Exactly as they appear, copy the lines from the start of the entries below to the line containing "--cap: #333333;", both ends included.

### DATASET CONTENT

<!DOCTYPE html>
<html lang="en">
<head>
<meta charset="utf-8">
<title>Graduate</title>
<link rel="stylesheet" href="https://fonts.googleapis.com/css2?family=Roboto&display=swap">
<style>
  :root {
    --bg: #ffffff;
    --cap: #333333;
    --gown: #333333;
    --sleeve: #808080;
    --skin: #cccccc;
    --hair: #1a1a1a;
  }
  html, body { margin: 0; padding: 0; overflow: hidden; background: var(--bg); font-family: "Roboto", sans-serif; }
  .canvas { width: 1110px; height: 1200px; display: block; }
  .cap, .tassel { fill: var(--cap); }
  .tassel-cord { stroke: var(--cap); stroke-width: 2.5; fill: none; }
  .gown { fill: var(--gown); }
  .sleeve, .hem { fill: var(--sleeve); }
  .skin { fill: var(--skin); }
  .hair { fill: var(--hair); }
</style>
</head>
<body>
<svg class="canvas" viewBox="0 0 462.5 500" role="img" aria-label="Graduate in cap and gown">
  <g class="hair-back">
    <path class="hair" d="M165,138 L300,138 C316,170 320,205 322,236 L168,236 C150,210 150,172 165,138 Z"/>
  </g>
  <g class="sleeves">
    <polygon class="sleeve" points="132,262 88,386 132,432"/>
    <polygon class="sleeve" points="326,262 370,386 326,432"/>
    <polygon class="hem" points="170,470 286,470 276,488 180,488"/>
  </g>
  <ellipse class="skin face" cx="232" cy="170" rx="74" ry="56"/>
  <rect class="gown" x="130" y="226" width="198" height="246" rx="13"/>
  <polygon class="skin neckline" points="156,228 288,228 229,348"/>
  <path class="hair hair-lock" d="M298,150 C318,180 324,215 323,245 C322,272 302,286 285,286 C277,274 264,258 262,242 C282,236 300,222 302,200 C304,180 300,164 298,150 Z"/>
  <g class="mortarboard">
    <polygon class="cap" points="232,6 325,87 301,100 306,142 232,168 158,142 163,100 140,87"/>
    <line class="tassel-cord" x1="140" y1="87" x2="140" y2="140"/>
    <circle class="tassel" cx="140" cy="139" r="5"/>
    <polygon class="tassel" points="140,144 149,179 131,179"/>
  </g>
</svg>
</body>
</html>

######

### EXPECTED ANSWER
<!DOCTYPE html>
<html lang="en">
<head>
<meta charset="utf-8">
<title>Graduate</title>
<link rel="stylesheet" href="https://fonts.googleapis.com/css2?family=Roboto&display=swap">
<style>
  :root {
    --bg: #ffffff;
    --cap: #333333;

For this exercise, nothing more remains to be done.